Good afternoon. Today's PM is 471 words.
Situational awareness: FedEx declines to renew U.S. Express contract with Amazon, which could hit the retailer during the holiday rush. [WashPost]
1 big thing: The scooter carnage in America's cities
Scooter use is soaring in America's cities, with many riders finding out the hard way that cars are not good at sharing the road.
Why it matters: "[A] rough count by [AP] of media reports turned up at least 11 electric scooter rider deaths in the U.S. since the beginning of 2018. Nine were on rented scooters and two on ones the victims owned," the AP reports.
Between the lines: People aren't wearing helmets on these rented scooters, and the head injuries are piling up.
- "Riders don’t want exposure to lice or germs that could be found in shared helmets, and many make a spontaneous decision to scoot while they’re already out and about."
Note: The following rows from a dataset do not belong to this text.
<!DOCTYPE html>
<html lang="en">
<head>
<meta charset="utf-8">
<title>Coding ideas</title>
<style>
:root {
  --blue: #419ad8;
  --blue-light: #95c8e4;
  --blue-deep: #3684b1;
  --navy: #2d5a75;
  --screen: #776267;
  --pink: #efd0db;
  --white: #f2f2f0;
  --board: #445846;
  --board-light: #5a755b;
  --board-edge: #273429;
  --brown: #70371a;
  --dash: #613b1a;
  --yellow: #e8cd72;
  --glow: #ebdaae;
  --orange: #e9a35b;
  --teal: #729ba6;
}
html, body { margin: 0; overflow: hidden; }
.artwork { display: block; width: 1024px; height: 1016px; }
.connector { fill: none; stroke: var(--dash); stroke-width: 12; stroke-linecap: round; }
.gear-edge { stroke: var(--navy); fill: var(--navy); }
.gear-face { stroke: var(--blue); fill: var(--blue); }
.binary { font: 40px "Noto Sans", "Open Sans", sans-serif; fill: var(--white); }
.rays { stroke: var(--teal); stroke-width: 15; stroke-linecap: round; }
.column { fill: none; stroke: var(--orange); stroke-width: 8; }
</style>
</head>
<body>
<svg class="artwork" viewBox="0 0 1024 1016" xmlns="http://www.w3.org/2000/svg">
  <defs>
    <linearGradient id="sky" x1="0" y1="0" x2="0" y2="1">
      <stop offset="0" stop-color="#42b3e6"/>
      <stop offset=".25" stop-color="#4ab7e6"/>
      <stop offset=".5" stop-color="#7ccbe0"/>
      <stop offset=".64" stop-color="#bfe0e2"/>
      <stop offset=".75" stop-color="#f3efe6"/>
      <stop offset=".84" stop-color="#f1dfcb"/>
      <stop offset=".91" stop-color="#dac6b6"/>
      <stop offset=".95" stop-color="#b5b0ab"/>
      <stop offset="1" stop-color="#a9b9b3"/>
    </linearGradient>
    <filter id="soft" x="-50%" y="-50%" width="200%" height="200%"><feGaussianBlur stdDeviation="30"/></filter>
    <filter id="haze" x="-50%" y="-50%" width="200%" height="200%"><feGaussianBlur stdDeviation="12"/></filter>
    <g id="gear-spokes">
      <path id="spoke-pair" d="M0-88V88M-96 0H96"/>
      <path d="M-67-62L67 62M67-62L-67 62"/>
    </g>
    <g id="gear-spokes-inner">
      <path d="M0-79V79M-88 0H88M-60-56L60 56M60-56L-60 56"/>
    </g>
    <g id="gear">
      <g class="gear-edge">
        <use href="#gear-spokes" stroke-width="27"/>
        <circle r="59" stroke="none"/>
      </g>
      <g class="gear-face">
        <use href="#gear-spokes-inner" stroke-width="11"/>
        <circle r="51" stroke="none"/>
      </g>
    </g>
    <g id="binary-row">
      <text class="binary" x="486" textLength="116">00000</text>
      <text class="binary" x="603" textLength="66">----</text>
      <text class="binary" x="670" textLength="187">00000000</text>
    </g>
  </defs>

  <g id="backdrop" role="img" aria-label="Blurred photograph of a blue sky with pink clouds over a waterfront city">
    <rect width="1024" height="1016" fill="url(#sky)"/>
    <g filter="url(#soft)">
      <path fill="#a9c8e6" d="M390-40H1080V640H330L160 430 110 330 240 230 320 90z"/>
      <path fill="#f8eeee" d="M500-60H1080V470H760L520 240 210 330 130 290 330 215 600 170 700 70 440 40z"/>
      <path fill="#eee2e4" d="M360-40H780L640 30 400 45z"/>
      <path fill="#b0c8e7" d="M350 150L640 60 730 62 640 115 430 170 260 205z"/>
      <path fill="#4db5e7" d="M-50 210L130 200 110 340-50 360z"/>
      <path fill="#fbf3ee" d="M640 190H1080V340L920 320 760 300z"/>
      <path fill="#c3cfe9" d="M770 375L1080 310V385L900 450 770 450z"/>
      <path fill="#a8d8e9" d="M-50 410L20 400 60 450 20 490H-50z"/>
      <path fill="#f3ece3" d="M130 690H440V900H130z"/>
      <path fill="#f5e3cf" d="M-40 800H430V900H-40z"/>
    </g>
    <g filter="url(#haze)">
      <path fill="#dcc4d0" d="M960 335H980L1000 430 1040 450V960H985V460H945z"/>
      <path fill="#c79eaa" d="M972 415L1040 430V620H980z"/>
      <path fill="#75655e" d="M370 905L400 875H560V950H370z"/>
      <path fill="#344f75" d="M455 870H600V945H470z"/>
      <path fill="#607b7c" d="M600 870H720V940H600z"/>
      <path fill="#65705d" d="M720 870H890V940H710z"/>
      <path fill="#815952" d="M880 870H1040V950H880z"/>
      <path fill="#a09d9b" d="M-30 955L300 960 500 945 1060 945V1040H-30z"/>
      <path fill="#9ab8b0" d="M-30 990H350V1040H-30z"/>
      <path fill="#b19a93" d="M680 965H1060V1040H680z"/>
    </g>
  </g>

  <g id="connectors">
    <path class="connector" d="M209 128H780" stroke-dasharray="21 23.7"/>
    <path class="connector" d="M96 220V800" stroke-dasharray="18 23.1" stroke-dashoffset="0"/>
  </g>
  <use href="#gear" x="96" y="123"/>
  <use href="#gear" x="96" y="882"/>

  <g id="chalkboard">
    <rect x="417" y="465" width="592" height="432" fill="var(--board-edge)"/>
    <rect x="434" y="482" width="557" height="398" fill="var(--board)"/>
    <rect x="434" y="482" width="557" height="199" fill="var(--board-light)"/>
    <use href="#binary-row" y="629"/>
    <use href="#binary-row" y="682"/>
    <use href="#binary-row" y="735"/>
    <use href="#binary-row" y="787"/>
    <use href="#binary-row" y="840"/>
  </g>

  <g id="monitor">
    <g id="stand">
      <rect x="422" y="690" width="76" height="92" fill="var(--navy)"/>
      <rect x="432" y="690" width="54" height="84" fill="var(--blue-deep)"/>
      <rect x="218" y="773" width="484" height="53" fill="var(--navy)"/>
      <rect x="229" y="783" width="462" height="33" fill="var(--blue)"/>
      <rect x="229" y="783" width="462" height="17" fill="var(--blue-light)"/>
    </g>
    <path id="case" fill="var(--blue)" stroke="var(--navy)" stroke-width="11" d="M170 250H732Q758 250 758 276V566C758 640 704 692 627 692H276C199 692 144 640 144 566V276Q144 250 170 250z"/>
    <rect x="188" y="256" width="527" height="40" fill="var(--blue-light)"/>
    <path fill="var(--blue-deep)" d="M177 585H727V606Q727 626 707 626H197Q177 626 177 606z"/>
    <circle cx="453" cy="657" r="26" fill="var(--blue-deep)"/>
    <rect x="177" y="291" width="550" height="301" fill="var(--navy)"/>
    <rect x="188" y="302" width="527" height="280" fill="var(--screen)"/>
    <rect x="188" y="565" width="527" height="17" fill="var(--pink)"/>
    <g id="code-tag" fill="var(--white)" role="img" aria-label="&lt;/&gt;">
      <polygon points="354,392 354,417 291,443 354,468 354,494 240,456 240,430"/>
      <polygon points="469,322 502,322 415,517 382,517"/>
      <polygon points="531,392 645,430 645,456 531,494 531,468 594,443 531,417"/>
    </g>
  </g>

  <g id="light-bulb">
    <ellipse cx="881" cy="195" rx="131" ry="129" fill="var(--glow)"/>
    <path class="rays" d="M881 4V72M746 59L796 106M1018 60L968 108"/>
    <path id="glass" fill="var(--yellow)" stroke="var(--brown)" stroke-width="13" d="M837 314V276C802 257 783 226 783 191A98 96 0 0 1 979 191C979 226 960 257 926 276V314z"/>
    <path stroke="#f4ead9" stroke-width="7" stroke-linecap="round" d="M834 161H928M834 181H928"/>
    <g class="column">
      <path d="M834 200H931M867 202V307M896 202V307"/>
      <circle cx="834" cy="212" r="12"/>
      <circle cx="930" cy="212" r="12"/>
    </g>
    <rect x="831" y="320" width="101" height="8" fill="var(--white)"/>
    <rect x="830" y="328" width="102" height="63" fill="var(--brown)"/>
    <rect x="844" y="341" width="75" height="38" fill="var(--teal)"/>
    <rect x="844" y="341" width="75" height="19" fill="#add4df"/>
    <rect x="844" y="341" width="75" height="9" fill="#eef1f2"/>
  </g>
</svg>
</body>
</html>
- "In Austin, Texas, public health officials ... counted 192 scooter-related injuries in three months in 2018. Nearly half were head injuries."
- In Los Angeles, ER doctors "counted 249 scooter injuries [in 2018], and more than 40% were head injuries."
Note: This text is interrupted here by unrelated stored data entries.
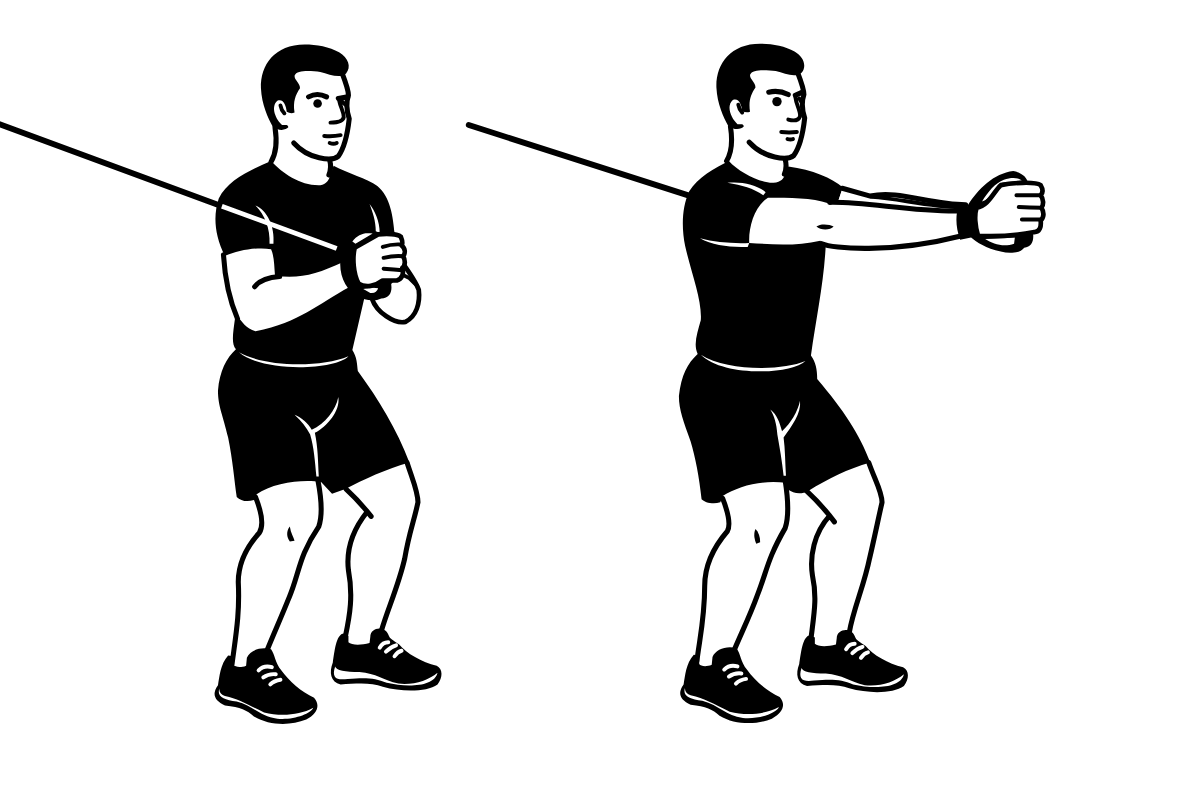
<!DOCTYPE html>
<html lang="en">
<head>
<meta charset="utf-8">
<title>Cable press exercise, start and end position</title>
<style>
:root{--ink:#000;--paper:#fff}
html,body{margin:0;padding:0;background:var(--paper);overflow:hidden}
.exercise{display:block;width:1200px;height:800px;background:var(--paper)}
.ink{fill:var(--ink)}
.skin{fill:var(--paper)}
.line{fill:none;stroke:var(--ink);stroke-width:6.5;stroke-linecap:round;stroke-linejoin:round}
.outlined{fill:var(--paper);stroke:var(--ink);stroke-width:6;stroke-linecap:round;stroke-linejoin:round}
.fine{stroke-width:5}
.fold{fill:var(--paper)}
.lace{fill:none;stroke:var(--paper);stroke-width:5;stroke-linecap:round}
.cable{fill:none;stroke:var(--ink);stroke-width:7.5;stroke-linecap:round}
.cable-light{fill:none;stroke:var(--paper);stroke-width:6}
</style>
</head>
<body>
<svg class="exercise" viewBox="0 0 1536 1024" role="img" aria-label="Two steps of a standing cable press: handle held at the chest, then arms extended forward">
<defs>
<g id="head">
<path class="line" d="M352 163C355 182 353 197 347 207M422 205C424 212 423 219 421 224"/>
<path class="line" d="M438 94C443 107 446 115 446 122C443 131 443 140 447 152C445 170 441 189 433 200C425 207 395 204 376 183"/>
<path class="ink" d="M443 94C450 86 446 74 434 67C422 60 405 57 390 57C352 57 333 83 334 113C335 134 343 151 349 162C356 168 366 167 369 163C369 159 366 160 361 160C353 153 346 137 355 129C363 126 366 135 367 143Q372 146 377 144C375 130 378 122 384 113C384 106 377 103 377 97C380 89 398 91 410 92C422 95 435 101 443 94Z"/>
</g>
<g id="near-shoe">
<path class="ink" d="M292 839C282 850 281 866 279 877C271 888 274 897 288 903C308 905 316 909 325 917C345 929 372 929 392 921C407 913 410 902 402 893C386 886 370 872 360 858C352 848 352 838 347 831C335 827 320 832 316 842L315 852C308 855 301 854 299 851L299 840Z"/>
<path class="fold" d="M281 881C277 891 286 896 303 898C325 904 333 917 355 920C375 922 398 914 401 906C383 916 358 917 338 912C317 902 306 895 288 891C283 889 280 886 281 881Z"/>
<path class="lace" d="M331 858Q338 851 348 854M337 867Q344 862 353 863M346 876Q351 871 359 870"/>
</g>
<g id="far-shoe">
<path class="ink" d="M441 811C430 810 428 836 426 848C421 861 423 873 436 876C455 875 475 873 490 879C515 886 546 886 560 876C567 867 567 856 559 852C540 848 520 836 511 825C503 819 499 818 497 812C492 800 474 803 474 815L473 823C462 826 450 826 446 822L446 814Z"/>
<path class="fold" d="M429 853C424 868 431 871 445 869C470 867 480 868 495 874C522 880 556 879 560 861C548 871 530 877 510 875C490 870 482 862 460 860C442 860 430 858 429 853Z"/>
<path class="lace" d="M486 829Q490 822 497 822M494 834Q500 828 507 826M505 840Q509 834 514 833"/>
</g>
</defs>

<g id="start-position">
<g id="start-legs">
<path class="line" d="M327 636C335 656 338 672 332 682C314 702 305 725 305 745C307 785 302 812 297 850"/>
<path class="line" d="M407 615C411 636 413 660 408 674C382 712 383 735 370 765C360 790 350 812 342 832"/>
<path class="ink" d="M371 674C366 680 367 688 371 693L377 692C376 688 372 682 371 674Z"/>
<path class="line" d="M521 592C528 614 535 629 535 643C530 667 524 680 518 715C510 750 496 780 488 808"/>
<path class="line" d="M443 626C455 637 465 648 475 661M470 655C450 680 443 705 446 730C452 762 448 787 442 815"/>
<use href="#near-shoe"/>
<use href="#far-shoe"/>
</g>
<g id="start-clothes">
<path class="ink" d="M347 206C362 222 385 238 410 237C418 236 420 231 422 227L427 212C445 222 470 228 483 238C500 252 503 278 505 298L512 312L466 383L451 448C457 457 457 467 458 475C485 512 508 550 524 592C495 600 465 614 442 626L425 632L411 617C390 613 350 617 328 633L325 640C316 643 308 641 303 636C300 615 298 590 292 560C285 530 279 520 279 500C281 475 290 458 302 447C296 440 298 428 301 406L288 328C274 300 273 275 280 254C292 230 320 218 347 206Z"/>
<path class="fold" d="M306 451C340 470 410 471 446 456C430 474 335 477 306 451Z"/>
<path class="fold" d="M377 531C387 535 394 542 399 550C416 542 430 525 433 508C436 526 418 546 403 554C407 573 407 590 408 610L405 610C403 590 402 573 397 556C392 547 386 539 377 531Z"/>
<path class="fold" d="M327 263C342 269 352 290 350 312L345 312C346 293 339 275 327 263ZM473 261C480 270 486 283 486 298L481 296C481 283 477 271 473 261Z"/>
</g>
<g id="start-near-arm">
<path class="skin" d="M287 328C305 320 330 316 347 319C351 328 351 340 352 353C385 357 405 351 440 335L448 367C405 390 385 412 327 424C315 421 310 412 302 402C293 375 288 350 287 328Z"/>
<path class="line" d="M286 326C288 358 294 385 304 408"/>
<path class="line" d="M326 367C333 358 344 355 358 354"/>
</g>
<path id="start-far-elbow" class="outlined" d="M476 382C482 400 505 415 519 412C533 405 538 388 536 371C532 360 522 346 514 335L500 360Z"/>
<path class="line fine" d="M512 350L524 356L534 366"/>
<g id="start-cable">
<path class="cable" d="M-6 157L284 264"/>
<path class="cable-light" d="M284 264L431 318"/>
</g>
<g id="start-grip">
<path class="ink" d="M429 322L443 306C452 297 464 292 478 296L488 300L456 322L458 362L500 360C503 372 500 382 488 382C480 386 466 385 459 379C443 373 433 352 436 330Z"/>
<path class="fold" d="M451 309C458 300 466 297 477 299L455 312ZM465 370Q477 367 484 369Q482 376 474 375Z"/>
<path class="outlined" d="M454 317L484 300C494 299 509 299 513 303C515 308 516 312 514 314C519 318 519 324 516 328C519 333 519 340 515 343C517 350 515 357 508 359L490 359C481 366 468 369 459 363C452 350 451 330 454 317Z"/>
<path class="line fine" d="M490 316Q502 312 514 313M491 330Q504 327 516 328M491 344Q505 345 515 346"/>
</g>
<use href="#head"/>
<g id="start-face">
<path class="line fine" d="M359 135Q360 141 364 145"/>
<path class="line" d="M395 124Q406 118 418 124M433 126L445 124"/>
<circle class="ink" cx="406.500" cy="132.500" r="5.500"/>
<path class="line fine" d="M434 128C436 138 440 143 440 150C439 156 431 157 423 157M438 130L442 134M415 174Q426 175 436 173M422 183Q427 185 431 183"/>
</g>
</g>

<g id="end-position">
<path class="cable" d="M600 160L884 251"/>
<g id="end-legs">
<path class="line" d="M925 638C932 656 936 671 931 680C912 702 902 726 902 750C902 790 896 815 892 846"/>
<path class="line" d="M1005 615C1009 640 1010 661 1005 676C982 716 982 730 969 763C960 788 949 810 939 834"/>
<path class="ink" d="M967 677C964 684 966 691 968 696L973 694C973 687 971 681 967 677Z"/>
<path class="line" d="M1112 592C1120 615 1129 629 1129 643C1124 665 1120 685 1113 715C1106 750 1092 780 1087 810"/>
<path class="line" d="M1032 628C1045 640 1057 653 1068 668M1062 660C1042 682 1036 712 1040 737C1046 765 1042 785 1038 818"/>
<use href="#near-shoe" x="596" y="-1"/>
<use href="#far-shoe" x="597" y="2"/>
</g>
<g id="end-clothes">
<path class="ink" d="M933 206C945 220 975 235 990 234C1000 233 1004 228 1005 222L1009 213C1040 217 1065 228 1079 240L1072 260L1057 312C1055 360 1045 405 1038 455C1044 463 1046 473 1046 485C1080 525 1100 555 1114 592C1085 600 1060 613 1035 628C1025 634 1015 631 1009 627L1006 618C975 614 945 622 925 635L922 643C912 646 902 643 898 639C895 610 890 585 884 565C875 540 869 525 869 507C872 480 880 465 893 453C887 440 893 425 897 410C899 385 885 350 877 315C872 290 873 265 882 245C893 227 915 215 933 206Z"/>
<path class="fold" d="M897 454C930 475 1000 475 1031 462C1012 480 925 482 897 454Z"/>
<path class="fold" d="M986 524C994 530 998 540 1001 552C1012 542 1021 527 1024 513C1026 529 1013 546 1003 560C1005 575 1005 592 1006 609L1003 609C1001 590 998 573 995 556C994 542 991 532 986 524Z"/>
<path class="fold" d="M931 234C950 232 970 237 980 246L977 250C964 241 950 237 931 234ZM896 305C915 310 938 312 959 311L957 316C935 317 912 314 896 305Z"/>
</g>
<g id="end-far-arm">
<path class="skin" d="M1078 242L1114 251C1150 243 1190 262 1240 263L1226 272L1072 260Z"/>
<path class="line" d="M1078 241L1114 251C1150 243 1190 262 1236 262"/>
<path class="line fine" d="M1116 252C1150 254 1190 265 1228 265"/>
</g>
<g id="end-near-arm">
<path class="skin" d="M983 253C1010 253 1040 253 1060 260C1110 262 1170 270 1230 271L1230 302C1170 318 1110 322 1056 315L1050 308C1020 315 990 313 959 311C958 290 966 264 983 253Z"/>
<path class="line" d="M1062 259C1110 258 1165 271 1228 270M1052 312C1065 318 1140 325 1230 302"/>
<path class="ink" d="M1045 290C1050 286 1062 287 1067 290C1063 295 1050 295 1045 290Z"/>
</g>
<g id="end-grip">
<path class="ink" d="M1238 264C1252 242 1272 222 1297 219C1308 221 1315 227 1316 235L1281 240L1250 268L1252 300L1300 299L1322 296C1324 308 1321 316 1311 317C1306 324 1292 325 1281 322C1262 318 1250 310 1243 304L1229 307C1223 290 1223 276 1227 262Z"/>
<path class="fold" d="M1257 258C1264 246 1274 234 1285 230C1294 227 1303 227 1308 231L1283 234C1275 241 1268 255 1257 258ZM1261 306L1299 304L1298 312C1284 317 1271 312 1261 306Z"/>
<path class="outlined" d="M1250 266C1266 263 1272 245 1281 237C1295 234 1325 232 1332 237C1335 242 1335 247 1332 250C1336 255 1336 262 1333 266C1337 272 1336 279 1332 282C1333 290 1331 297 1324 297C1305 301 1275 303 1252 302C1248 290 1247 275 1250 266Z"/>
<path class="line fine" d="M1301 250H1332M1304 265Q1318 266 1333 266M1308 281H1332"/>
</g>
<use href="#head" x="583" y="-1"/>
<g id="end-face">
<path class="line fine" d="M945 134Q946 140 950 144"/>
<path class="line" d="M984 118Q997 115 1009 121M1018 122L1027 118"/>
<circle class="ink" cx="994.500" cy="130" r="6"/>
<path class="line fine" d="M1018 124C1019 134 1025 142 1024 149C1022 154 1016 155 1009 153M1023 126L1026 131M1000 169Q1010 170 1020 169M1008 178Q1012 179 1015 178"/>
</g>
</g>
</svg>
</body>
</html>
What's next: The scooter companies are taking actions to reduce risk.
- "Bird ceased operations after midnight. Lime halts rentals overnight in some markets but in most its scooters are available all night."
- "Lime has also been updating the design of its scooters, with a broader wheel base and better suspension and braking; Bird is including more durable brakes and reinforced hardware to prevent failures."
The bottom line: America's streets remain especially dangerous for people who aren't in a vehicle, and that's usually because of the vehicles.
Bonus: Pic du jour
The Women's World Cup kicked off today in France, with South Korea facing off against the host nation.
- Follow the games this summer in our daily Axios Sports newsletter. Sign up here.
2. What you missed
- NASA is moving to expand its privatization of the International Space Station and bring more commercial activities to low-Earth orbit. Go deeper. (How much it will cost you for a trip to the Space Station)
- And Trump signaled he may be souring on his administration's stated plan to return humans to the Moon by 2024 —4 years earlier than NASA had previously planned. Between the lines.
- The U.S. will block Turkey from purchasing F-35 aircraft and halt the training of Turkish military pilots. The move comes in response to Turkey's plan to buy an advanced Russian S-400 missile defense system. Go deeper.
- The U.S. economy added just 75,000 jobs in May, fewer than the 175,000 economists were expecting. Unemployment held at 3.6%, a 50-year low. Chart.
3. 1 TV thing
"As HBO's 'Chernobyl' series comes to an end, a Russian TV network is creating its own take on the 1986 nuclear disaster," writes the Hollywood Reporter's Vladimir Kozlov.
- It "was commissioned by NTV, a top free-to-air network, owned by Gazprom Media, the media arm of the natural gas giant Gazprom, ... [and] partially financed by the culture ministry, which provided 30 million rubles ($460,000)."
- "[T]he series will follow a group of Soviet KGB officers tasked with uncovering a CIA agent stationed at the Chernobyl nuclear plant and involved in espionage."
"NTV is known for pro-Kremlin programming."